• **Extracted records**:
[Start of section]
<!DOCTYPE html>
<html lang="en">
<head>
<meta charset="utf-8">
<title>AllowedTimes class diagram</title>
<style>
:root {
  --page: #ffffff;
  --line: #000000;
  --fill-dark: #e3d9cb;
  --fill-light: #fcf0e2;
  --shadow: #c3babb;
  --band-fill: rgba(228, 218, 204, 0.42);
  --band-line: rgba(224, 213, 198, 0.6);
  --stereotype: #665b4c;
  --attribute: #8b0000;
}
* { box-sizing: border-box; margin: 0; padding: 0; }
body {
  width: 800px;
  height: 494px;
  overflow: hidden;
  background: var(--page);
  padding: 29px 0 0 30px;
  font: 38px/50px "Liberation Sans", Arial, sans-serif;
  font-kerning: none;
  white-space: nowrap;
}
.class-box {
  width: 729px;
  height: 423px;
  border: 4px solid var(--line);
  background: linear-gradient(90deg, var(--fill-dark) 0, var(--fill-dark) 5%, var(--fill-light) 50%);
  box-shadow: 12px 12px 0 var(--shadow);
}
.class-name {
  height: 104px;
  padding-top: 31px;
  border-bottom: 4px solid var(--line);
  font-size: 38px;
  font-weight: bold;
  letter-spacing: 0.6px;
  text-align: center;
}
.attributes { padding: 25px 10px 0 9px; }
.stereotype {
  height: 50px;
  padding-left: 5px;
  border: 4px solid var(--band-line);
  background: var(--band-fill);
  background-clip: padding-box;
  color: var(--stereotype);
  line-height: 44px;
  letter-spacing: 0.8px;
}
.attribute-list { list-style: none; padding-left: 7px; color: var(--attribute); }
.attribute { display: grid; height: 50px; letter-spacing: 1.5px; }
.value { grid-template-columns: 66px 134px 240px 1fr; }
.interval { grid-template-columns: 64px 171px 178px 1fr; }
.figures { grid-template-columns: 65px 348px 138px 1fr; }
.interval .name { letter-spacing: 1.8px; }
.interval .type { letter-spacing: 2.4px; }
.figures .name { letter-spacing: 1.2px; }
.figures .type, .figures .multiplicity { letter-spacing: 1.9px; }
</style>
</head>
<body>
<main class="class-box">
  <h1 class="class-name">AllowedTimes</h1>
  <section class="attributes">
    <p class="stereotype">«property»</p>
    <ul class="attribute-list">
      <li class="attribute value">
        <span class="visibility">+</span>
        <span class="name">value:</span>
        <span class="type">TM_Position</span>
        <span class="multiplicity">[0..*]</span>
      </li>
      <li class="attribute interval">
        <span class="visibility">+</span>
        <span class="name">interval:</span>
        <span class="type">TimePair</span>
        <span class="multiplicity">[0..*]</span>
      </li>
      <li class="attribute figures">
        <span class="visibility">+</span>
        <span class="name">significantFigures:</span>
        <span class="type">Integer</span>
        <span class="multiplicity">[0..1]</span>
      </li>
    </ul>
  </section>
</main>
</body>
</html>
[End of section]
Write out all the records above again, exactly as they stand.

<!DOCTYPE html>
<html lang="en">
<head>
<meta charset="utf-8">
<title>AllowedTimes class diagram</title>
<style>
:root {
  --page: #ffffff;
  --line: #000000;
  --fill-dark: #e3d9cb;
  --fill-light: #fcf0e2;
  --shadow: #c3babb;
  --band-fill: rgba(228, 218, 204, 0.42);
  --band-line: rgba(224, 213, 198, 0.6);
  --stereotype: #665b4c;
  --attribute: #8b0000;
}
* { box-sizing: border-box; margin: 0; padding: 0; }
body {
  width: 800px;
  height: 494px;
  overflow: hidden;
  background: var(--page);
  padding: 29px 0 0 30px;
  font: 38px/50px "Liberation Sans", Arial, sans-serif;
  font-kerning: none;
  white-space: nowrap;
}
.class-box {
  width: 729px;
  height: 423px;
  border: 4px solid var(--line);
  background: linear-gradient(90deg, var(--fill-dark) 0, var(--fill-dark) 5%, var(--fill-light) 50%);
  box-shadow: 12px 12px 0 var(--shadow);
}
.class-name {
  height: 104px;
  padding-top: 31px;
  border-bottom: 4px solid var(--line);
  font-size: 38px;
  font-weight: bold;
  letter-spacing: 0.6px;
  text-align: center;
}
.attributes { padding: 25px 10px 0 9px; }
.stereotype {
  height: 50px;
  padding-left: 5px;
  border: 4px solid var(--band-line);
  background: var(--band-fill);
  background-clip: padding-box;
  color: var(--stereotype);
  line-height: 44px;
  letter-spacing: 0.8px;
}
.attribute-list { list-style: none; padding-left: 7px; color: var(--attribute); }
.attribute { display: grid; height: 50px; letter-spacing: 1.5px; }
.value { grid-template-columns: 66px 134px 240px 1fr; }
.interval { grid-template-columns: 64px 171px 178px 1fr; }
.figures { grid-template-columns: 65px 348px 138px 1fr; }
.interval .name { letter-spacing: 1.8px; }
.interval .type { letter-spacing: 2.4px; }
.figures .name { letter-spacing: 1.2px; }
.figures .type, .figures .multiplicity { letter-spacing: 1.9px; }
</style>
</head>
<body>
<main class="class-box">
  <h1 class="class-name">AllowedTimes</h1>
  <section class="attributes">
    <p class="stereotype">«property»</p>
    <ul class="attribute-list">
      <li class="attribute value">
        <span class="visibility">+</span>
        <span class="name">value:</span>
        <span class="type">TM_Position</span>
        <span class="multiplicity">[0..*]</span>
      </li>
      <li class="attribute interval">
        <span class="visibility">+</span>
        <span class="name">interval:</span>
        <span class="type">TimePair</span>
        <span class="multiplicity">[0..*]</span>
      </li>
      <li class="attribute figures">
        <span class="visibility">+</span>
        <span class="name">significantFigures:</span>
        <span class="type">Integer</span>
        <span class="multiplicity">[0..1]</span>
      </li>
    </ul>
  </section>
</main>
</body>
</html>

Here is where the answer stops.